In one of the very earliest confrontations, some years ago, as the memories started returning, the individual started with, “but it was mutual”. To this I pointed out the age gap–also something I’ve had to do more than once–and made it clear that ownership doesn’t fall on the victim. At once the ‘repentance’ started, and asking for forgiveness, followed immediately by challenging the victim with what would have happened to her soul, if she had died knowing this sin and not having followed Matthew 18…

That was interrupted quite abruptly by yours truly, putting an end to such nonsense and re-victimization.

Responses are as different as the individuals being confronted, and there are no cookie cutter confrontations or responses. But always it is intended as an opportunity for the offender to come clean, and admit to the crimes committed, and take ownership.
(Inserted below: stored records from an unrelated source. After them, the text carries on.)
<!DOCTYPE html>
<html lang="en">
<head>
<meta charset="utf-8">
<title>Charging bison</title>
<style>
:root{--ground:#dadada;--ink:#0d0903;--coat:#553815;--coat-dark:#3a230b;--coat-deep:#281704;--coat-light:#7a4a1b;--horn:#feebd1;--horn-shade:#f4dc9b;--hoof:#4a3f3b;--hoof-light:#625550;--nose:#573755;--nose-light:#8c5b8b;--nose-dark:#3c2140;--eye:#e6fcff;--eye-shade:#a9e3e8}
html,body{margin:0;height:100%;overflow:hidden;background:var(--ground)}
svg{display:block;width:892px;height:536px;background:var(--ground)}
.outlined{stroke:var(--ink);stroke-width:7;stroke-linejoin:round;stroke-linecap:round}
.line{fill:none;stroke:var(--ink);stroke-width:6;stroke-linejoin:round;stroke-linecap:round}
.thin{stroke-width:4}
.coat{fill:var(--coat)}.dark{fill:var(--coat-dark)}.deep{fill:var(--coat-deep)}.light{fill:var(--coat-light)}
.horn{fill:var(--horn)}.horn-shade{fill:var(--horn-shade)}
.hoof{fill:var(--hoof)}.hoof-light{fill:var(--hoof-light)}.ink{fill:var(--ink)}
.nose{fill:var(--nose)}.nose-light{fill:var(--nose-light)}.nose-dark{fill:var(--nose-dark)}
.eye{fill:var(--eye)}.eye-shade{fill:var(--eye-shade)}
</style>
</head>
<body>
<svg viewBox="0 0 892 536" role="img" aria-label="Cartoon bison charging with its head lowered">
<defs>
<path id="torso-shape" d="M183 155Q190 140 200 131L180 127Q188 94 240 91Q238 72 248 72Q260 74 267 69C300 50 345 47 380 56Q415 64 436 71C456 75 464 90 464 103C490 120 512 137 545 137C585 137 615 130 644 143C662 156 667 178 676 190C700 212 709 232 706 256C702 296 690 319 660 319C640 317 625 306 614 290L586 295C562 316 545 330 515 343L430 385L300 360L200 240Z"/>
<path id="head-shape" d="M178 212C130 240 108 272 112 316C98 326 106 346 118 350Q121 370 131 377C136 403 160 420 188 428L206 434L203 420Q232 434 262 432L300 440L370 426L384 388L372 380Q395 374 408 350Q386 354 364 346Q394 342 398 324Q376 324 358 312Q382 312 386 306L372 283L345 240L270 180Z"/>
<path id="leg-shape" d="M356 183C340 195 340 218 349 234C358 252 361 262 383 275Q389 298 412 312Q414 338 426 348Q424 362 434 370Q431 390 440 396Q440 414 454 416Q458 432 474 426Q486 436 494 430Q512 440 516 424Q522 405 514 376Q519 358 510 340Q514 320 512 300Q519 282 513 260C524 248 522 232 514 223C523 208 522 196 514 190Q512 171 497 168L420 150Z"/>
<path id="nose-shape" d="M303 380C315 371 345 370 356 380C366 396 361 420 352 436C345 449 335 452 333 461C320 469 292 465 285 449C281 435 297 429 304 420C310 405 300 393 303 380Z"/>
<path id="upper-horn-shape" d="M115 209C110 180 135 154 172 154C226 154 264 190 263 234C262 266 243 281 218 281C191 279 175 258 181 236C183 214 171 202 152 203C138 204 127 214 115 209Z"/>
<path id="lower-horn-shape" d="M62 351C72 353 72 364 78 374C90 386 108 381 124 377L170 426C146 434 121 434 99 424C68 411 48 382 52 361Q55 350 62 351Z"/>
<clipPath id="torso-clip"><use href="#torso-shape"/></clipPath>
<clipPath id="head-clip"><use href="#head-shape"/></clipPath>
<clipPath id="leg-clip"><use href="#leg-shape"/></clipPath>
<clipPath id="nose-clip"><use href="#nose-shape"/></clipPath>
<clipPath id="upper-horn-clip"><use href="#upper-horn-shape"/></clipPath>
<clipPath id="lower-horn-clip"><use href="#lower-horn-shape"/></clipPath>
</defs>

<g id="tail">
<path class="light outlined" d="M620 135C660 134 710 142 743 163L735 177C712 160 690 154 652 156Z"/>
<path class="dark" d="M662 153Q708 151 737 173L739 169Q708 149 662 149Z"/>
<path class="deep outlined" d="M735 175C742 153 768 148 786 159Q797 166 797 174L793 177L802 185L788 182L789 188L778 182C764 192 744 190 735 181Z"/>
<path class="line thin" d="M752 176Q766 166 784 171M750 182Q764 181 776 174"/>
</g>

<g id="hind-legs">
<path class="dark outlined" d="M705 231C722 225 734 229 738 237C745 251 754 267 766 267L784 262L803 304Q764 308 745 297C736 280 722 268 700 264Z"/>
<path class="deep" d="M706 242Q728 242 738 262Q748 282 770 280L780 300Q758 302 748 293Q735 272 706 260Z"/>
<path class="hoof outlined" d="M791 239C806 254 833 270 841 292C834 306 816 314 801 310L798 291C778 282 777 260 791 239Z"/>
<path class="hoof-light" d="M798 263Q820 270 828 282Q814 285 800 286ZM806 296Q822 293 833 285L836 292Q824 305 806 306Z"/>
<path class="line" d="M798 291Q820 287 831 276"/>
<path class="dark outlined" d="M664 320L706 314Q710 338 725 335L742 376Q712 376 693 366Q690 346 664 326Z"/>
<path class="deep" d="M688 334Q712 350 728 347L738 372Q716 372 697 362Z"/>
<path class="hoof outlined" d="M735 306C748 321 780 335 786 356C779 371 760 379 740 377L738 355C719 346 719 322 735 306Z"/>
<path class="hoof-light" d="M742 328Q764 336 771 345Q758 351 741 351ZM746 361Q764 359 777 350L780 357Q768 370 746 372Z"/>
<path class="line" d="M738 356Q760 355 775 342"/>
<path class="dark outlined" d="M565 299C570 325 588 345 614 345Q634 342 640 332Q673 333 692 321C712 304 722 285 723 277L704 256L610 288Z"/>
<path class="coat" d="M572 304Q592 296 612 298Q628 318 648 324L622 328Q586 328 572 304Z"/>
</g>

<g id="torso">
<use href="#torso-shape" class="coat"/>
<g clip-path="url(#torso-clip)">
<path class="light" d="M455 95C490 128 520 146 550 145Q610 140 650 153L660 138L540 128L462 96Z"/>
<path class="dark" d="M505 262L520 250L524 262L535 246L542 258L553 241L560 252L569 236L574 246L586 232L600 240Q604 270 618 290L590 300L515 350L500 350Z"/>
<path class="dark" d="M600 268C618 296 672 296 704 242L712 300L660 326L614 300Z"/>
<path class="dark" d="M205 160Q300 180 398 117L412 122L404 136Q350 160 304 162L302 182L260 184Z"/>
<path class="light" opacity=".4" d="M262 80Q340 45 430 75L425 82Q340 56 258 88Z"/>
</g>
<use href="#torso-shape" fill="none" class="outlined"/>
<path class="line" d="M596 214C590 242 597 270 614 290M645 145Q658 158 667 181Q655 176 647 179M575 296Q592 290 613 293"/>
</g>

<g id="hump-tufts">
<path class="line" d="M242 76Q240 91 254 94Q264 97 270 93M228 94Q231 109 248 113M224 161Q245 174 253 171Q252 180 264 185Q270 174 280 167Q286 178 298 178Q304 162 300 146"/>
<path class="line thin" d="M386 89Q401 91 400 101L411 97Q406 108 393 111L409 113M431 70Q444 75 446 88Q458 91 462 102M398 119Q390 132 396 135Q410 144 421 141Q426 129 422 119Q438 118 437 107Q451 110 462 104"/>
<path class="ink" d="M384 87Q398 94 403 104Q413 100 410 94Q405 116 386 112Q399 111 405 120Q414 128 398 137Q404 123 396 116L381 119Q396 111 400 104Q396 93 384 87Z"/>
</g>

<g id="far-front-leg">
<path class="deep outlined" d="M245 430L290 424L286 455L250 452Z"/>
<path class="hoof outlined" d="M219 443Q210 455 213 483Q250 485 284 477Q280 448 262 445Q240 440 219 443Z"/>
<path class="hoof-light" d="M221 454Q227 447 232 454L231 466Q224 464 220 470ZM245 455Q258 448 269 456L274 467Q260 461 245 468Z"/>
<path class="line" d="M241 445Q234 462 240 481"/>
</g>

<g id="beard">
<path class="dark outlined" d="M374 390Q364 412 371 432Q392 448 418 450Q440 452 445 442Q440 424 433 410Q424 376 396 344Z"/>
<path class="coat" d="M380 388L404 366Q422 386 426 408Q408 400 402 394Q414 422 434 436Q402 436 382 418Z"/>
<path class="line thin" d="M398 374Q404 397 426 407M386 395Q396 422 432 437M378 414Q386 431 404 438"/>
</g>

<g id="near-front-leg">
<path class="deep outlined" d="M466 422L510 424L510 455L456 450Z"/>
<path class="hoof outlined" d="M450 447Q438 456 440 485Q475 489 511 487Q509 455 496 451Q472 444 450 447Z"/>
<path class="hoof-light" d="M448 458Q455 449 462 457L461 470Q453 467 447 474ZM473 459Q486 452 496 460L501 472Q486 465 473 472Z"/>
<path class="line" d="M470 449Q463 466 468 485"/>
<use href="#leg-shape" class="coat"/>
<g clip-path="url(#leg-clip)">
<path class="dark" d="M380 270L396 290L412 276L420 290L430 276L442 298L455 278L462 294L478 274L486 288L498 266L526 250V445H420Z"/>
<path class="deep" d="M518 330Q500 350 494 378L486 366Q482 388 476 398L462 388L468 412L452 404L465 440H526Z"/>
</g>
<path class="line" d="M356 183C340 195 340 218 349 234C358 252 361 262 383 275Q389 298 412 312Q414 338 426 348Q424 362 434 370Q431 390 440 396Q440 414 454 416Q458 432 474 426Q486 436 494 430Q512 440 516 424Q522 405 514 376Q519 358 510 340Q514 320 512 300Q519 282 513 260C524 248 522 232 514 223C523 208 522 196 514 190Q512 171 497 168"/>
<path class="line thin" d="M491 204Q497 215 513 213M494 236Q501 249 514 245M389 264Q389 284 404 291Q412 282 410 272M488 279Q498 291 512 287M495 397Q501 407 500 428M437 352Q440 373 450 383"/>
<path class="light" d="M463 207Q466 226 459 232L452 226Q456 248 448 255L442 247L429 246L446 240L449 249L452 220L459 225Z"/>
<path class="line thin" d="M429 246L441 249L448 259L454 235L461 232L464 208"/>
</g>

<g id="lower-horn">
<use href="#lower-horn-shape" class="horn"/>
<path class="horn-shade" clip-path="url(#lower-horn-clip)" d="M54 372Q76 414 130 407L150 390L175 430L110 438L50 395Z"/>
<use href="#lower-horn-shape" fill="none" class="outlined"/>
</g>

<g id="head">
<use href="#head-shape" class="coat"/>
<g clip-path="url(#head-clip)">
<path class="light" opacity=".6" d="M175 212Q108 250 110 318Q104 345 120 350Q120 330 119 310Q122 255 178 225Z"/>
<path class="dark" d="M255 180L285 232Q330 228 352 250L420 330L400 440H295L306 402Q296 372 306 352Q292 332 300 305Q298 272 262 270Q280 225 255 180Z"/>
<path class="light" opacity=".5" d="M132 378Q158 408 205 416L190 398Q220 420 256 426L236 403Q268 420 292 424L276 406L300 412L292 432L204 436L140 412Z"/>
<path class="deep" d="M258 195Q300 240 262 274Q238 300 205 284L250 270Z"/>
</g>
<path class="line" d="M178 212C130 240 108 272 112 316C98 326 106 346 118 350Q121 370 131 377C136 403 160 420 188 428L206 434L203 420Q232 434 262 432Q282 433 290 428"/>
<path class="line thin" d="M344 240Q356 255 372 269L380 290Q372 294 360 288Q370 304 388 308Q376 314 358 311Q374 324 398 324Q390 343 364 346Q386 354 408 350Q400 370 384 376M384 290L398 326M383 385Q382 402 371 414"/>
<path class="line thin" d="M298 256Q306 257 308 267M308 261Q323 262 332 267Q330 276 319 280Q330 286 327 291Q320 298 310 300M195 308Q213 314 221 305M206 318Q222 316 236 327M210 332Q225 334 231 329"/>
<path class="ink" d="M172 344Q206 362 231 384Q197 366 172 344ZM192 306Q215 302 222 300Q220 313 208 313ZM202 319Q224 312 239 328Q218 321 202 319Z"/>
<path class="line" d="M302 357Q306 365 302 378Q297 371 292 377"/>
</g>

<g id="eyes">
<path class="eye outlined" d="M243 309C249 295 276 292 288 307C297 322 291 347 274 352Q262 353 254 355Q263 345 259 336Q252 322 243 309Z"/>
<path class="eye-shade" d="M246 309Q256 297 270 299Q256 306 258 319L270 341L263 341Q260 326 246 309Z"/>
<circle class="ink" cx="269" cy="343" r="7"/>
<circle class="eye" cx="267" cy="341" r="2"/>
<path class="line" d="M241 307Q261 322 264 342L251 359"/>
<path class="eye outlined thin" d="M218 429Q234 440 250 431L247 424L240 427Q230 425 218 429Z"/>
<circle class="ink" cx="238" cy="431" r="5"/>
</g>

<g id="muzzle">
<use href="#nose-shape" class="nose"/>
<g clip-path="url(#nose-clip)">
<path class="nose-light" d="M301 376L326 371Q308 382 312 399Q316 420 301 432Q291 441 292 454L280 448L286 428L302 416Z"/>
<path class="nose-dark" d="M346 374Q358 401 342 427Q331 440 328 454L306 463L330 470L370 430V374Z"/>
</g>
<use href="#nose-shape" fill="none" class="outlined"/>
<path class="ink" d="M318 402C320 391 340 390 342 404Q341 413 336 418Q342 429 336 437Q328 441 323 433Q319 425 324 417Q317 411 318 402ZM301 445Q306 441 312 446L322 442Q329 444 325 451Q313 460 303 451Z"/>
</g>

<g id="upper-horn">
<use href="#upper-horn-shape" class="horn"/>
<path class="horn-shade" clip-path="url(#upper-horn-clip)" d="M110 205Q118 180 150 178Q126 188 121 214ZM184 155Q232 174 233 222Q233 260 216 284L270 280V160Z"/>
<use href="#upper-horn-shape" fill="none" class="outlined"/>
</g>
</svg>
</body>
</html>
Reclaiming Victim’s Voice
One of the things we hope to accomplish in that painful moment when a victim stands before their abuser, is for the victim to reclaim his/her voice. When a child is molested, the offender overpowers the victim physically, sexually and mentally. (And that doesn’t even touch the spiritual impact that takes place when the offender professes faith in Christ… that’s another power altogether, though intertwined with the former.) Furthermore, victims are often told to not speak of it, and some are even threatened should they choose to defy the abuser. In that overpowering, the victim’s voice is either ignored or never heard, and that disrespect and violation follows them through life. Until…

When the victim stands before the offender and says what is on his/her heart, it breaks something of that power. Granted, there is often a high price to pay if that offender is a family member and the family gets protective, or if the church rises up in defense of the offender, and attacks the victim and us. A price I warn the victim of before going in, but a price I am very willing to walk them through. In every case I’ve worked with so far, the victims have not regretted going that route.

As part of that ‘reclaiming the victim’s voice’, we give little voice to the offender, in that initial confrontation. And, going by the previous examples, it is not hard to see that if given liberty to speak without challenge, offenders still try to overpower the victims in that moment of confrontation, given half an opportunity. It is imperative that the victim is not subjected to such a thing.

Why We don’t Give Offenders Opportunity to Say, “Forgive me”
In evangelical settings this boundary is particularly offensive, when we don’t give that opportunity. In the case above, where the guilty party was given opportunity to offer an apology, and immediately launched into an attack, the ‘unsorry’ spirit landed before us with a bold ‘thud’. It was still about taking power. And that is only one of the reasons we stopped with giving that opportunity in an initial meeting. It certainly isn’t because we think the offender shouldn’t be sorry!

There is an intriguing reality in how offenders block memories. Whether it is the same way in which victims block, I am uncertain, but I have come to the conclusion that it is (at least sometimes if not often) real. They genuinely cannot access the memories because they have spent such a long time burying and blocking… lying to themselves or downplaying the severity. Whatever the reason or method, it is what I see playing out. I have not studied the psychology behind it, but it’s consistency tells me a lot about the human mind, and human nature.

With these blocked memories (or blatant denial, as the case may be), to move to a quick, “If I did those things, I’m sorry…” or “I’m sorry for anything I might have done…” is to rush a necessary step in this process: facing reality. A rushed ‘I’m sorry’ with no memories of wrong doing can leave the victim feeling further victimized, and allows the offender to quickly soothe the conscience, and keep things blocked. Then, if those memories come back, it is easy to say, “I’ve taken care of it”, and never acknowledge those wrongs. By not allowing that rushed apology, and by letting the offender mull it over and struggle against his/her conscience, those memories are far more likely to return, at which time taking ownership validates the victim’s suffering, and makes it far more meaningful.

 

(To be continued… )

 

Love,
~ T ~

© Trudy Metzger